The Royal Dutch Mint has released (6th December) the latest silver ducat which is part of their current series, with this coin featuring the historical province of Groningen. The silver ducat was once a very important means of payment for international Dutch trade between 1659 and 1816. The silver ducat was used on a literally inhabited continent as a means of payment not only for Dutch merchants but for other economies and became a trusted and sought-after means of payment for trade. Today, although the silver ducat is no longer used the same way as it was two hundred years ago, the ducat is still included in the Dutch Mint Act and is considered a legal tender monetary instrument. Every Dutch province has its own
This 2018-dated silver ducat is the 11th issue in the current series “The Twelve Provinces,” which sees a change in the design each time a series ends and another begins. The historic province of Groningen is featured, which is the largest city in the north of the Netherlands. An old city, Groningen was once the regional power of the northern Netherlands as well as a semi-independent city-state and member of the German Hanseatic League. The oldest document referring to Groningen’s existence dates from 1040 A.D. but the first major settlement in Groningen has been traced back to the third century A.D. By the 13th century, Groningen became an important trade centre, so as a measure to protect its citizens and wealth, its inhabitants built a city wall to also underline its authority. The bustling city had a strong influence on the surrounding lands that its own dialect became a common mode of speech. Groningen’s most influential period was towards the end of the 15th century when the nearby province of Friesland was administered from Groningen. During these years, the Martinitoren, the region’s highest church steeple as well as the bell tower of the Martinikerk Church, was built and towered over the city at 127

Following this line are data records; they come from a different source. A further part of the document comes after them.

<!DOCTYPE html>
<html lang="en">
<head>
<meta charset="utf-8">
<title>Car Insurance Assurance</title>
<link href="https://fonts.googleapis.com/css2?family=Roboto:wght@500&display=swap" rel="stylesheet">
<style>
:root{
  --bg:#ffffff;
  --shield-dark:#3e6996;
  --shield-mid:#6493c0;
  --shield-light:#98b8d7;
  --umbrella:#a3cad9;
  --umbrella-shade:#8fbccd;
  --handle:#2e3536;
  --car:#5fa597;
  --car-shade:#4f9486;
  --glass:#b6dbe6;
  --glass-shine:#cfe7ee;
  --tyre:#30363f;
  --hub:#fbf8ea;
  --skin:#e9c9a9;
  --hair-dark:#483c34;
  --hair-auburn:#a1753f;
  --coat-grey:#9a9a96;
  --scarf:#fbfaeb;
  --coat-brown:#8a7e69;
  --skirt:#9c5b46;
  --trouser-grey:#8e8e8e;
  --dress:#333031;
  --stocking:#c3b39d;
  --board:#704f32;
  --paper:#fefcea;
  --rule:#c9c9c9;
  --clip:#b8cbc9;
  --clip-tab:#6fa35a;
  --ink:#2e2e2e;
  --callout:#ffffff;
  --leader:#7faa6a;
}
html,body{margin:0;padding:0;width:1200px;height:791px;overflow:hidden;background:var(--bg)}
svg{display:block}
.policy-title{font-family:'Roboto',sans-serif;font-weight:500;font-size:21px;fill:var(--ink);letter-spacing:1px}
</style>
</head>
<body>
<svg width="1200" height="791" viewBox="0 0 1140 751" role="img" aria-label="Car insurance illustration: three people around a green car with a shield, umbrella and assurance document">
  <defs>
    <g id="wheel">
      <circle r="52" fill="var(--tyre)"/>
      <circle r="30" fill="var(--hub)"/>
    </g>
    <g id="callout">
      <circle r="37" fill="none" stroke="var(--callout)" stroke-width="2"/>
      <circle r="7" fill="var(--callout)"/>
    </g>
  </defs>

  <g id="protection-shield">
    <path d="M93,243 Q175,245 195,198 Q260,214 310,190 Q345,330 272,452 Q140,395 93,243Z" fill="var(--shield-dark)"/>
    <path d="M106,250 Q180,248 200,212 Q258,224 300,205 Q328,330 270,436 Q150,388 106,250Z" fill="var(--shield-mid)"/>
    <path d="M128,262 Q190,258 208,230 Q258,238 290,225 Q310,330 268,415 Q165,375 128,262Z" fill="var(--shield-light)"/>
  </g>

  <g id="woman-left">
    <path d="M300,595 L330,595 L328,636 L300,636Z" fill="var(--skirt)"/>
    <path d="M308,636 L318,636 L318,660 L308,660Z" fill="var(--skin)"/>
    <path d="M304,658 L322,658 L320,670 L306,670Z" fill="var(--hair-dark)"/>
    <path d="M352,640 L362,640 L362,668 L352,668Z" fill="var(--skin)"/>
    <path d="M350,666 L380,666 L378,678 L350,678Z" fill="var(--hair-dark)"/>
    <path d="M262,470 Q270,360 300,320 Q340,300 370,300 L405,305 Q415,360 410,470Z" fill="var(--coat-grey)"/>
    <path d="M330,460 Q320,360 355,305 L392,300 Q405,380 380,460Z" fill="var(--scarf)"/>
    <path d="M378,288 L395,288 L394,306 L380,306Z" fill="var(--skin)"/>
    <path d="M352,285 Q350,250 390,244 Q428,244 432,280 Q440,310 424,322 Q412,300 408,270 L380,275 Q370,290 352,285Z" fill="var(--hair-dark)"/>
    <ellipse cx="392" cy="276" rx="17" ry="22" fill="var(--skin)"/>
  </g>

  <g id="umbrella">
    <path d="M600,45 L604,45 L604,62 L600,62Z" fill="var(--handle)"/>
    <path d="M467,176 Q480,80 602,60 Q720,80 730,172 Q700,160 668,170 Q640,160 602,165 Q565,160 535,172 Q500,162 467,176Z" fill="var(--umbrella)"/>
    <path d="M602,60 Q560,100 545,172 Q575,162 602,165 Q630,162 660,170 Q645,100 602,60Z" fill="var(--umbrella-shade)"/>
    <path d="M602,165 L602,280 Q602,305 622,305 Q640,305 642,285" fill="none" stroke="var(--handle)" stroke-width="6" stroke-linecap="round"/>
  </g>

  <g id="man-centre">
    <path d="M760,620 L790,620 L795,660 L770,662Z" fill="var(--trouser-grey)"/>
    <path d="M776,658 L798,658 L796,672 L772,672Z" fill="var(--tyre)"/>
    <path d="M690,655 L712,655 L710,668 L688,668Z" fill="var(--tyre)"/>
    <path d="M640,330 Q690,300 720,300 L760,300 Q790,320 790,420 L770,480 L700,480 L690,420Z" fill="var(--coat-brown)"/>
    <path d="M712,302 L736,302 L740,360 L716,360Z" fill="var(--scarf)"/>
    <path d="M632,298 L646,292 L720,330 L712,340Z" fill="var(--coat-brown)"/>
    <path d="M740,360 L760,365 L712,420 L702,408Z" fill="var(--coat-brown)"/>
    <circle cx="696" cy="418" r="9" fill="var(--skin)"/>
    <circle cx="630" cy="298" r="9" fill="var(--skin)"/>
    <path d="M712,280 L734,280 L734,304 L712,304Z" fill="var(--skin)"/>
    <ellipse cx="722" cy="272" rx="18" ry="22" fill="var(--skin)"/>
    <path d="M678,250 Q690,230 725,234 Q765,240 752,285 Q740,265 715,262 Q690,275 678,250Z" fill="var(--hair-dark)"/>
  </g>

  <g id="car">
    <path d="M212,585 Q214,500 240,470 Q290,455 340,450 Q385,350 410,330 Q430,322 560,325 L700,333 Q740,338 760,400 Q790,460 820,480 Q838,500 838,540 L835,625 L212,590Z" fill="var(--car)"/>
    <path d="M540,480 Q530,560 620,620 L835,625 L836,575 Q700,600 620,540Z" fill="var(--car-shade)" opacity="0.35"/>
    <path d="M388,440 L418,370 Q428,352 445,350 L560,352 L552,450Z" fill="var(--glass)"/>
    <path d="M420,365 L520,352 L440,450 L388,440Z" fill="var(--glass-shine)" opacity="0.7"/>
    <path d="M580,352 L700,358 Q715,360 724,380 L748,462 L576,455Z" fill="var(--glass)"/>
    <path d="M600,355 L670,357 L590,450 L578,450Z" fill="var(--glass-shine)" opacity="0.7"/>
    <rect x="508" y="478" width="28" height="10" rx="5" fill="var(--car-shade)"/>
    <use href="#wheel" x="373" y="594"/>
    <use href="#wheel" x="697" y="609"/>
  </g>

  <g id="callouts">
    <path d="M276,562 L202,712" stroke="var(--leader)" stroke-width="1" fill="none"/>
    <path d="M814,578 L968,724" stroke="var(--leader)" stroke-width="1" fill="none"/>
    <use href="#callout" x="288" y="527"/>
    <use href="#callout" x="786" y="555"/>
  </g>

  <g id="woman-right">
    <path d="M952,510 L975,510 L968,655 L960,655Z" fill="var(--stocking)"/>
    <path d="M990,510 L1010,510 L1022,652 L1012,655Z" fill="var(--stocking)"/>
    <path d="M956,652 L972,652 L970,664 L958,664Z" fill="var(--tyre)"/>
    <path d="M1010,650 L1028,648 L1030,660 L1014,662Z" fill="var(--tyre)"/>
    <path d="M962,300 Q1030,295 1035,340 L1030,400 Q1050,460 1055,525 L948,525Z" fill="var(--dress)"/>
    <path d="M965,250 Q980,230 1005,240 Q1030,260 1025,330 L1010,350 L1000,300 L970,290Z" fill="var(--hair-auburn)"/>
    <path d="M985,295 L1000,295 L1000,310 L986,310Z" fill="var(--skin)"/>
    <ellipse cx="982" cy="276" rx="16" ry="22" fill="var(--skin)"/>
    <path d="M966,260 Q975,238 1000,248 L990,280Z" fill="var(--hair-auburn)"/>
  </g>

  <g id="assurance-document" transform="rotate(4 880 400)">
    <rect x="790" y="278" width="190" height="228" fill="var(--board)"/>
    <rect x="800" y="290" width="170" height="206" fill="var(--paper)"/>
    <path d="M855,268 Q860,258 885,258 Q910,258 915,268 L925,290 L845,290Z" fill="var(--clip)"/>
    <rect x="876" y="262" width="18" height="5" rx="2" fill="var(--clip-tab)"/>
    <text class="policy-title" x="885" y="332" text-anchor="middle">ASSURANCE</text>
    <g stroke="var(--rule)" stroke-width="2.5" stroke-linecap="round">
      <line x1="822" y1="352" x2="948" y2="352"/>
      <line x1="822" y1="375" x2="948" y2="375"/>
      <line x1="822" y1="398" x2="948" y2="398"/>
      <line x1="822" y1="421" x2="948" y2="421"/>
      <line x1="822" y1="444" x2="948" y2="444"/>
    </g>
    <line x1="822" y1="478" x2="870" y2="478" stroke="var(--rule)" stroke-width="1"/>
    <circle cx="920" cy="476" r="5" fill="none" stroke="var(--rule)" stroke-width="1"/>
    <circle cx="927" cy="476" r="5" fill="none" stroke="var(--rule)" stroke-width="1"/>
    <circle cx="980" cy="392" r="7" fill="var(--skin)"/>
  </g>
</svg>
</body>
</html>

Soon after, in 1594, Groningen was itself conquered from the Spanish by a Dutch and English force led by Maurice of Nassau, Prince of Orange (1567-1625) after which, the city and the province joined the Republic of the Seven United Provinces. Groningen became a greater
The Netherlands managed to remain neutral during the First World War but the country, and, in particular, the city of Groningen, did not escape the devastation of World War II. Groningen’s main square, the Grote Markt, was largely destroyed in April 1945, which is remembered as the Battle of Groningen. Fortunately, the Martinitoren and its adjacent church, the Goudkantoor, the historic building which served to hallmark gold and silver and the city hall, were not damaged despite the battle lasting several days.
Today, the population of Groningen is just over 360,000 persons, however, as the city is well-known for its two primary universities, the student population is just over 55,000, with the majority attending the University of Groningen and the Hanze University of Applied Sciences. Groningen’s economy is mostly dependent on services rather than agriculture or heavy manufacturing, though there is one important sugar factory in the town of Hoogkerk which produces 235,000 tonnes of beet sugar and employs 283 persons.
The obverse side features a standing figure of Johan Willem Friso van Nassau-Dietz (1687–1711), who is depicted in the armour of the anonymous knight and is leaning against the crest of the province of Groningen. The Latin inscription around the coin reads as MO. NO. ARG. REG. BELGII. GRO (“Silver money of the Belgian Federation, province of Groningen.”)
Johan Friso remained Stadtholder of both Friesland and Groningen even after the five provinces of the United Netherlands, which King William III of England ruled over and suspended the office of Stadtholder after his death. Johan Friso is remembered for establishing the third House of Orange, which would become extinct in the male line in 1890. It is, however, noteworthy to mention that the royal descendants of John William Friso, Prince of Orange, currently occupy all the hereditary European royal thrones with Johan Friso and his wife, the Landgravine Marie Louise of Hesse-Kassel, being the most recent common ancestors of all the European monarchs.
The reverse of the coin includes the modern crest of the Kingdom of the Netherlands, crowned, along with the year of issue seen as two digits on either side of the shield. The Latin text around the crest reads CONCORDIA RES PARAVE CRESCUNT (“In harmony small things grow”).
|Ducat||.873 Silver||28.2 g||40 mm||Proof||4,000|
This traditional trade currency coin has been included in the Dutch Mint Act for over 350 years, and, as such, they are one of the oldest continued coins minted in the world. The coins will be available at the end of December and each is encapsulated and presented in a custom case along with a certificate of authenticity. For more information about this coin and others available from the Royal Dutch Mint, please visit their website.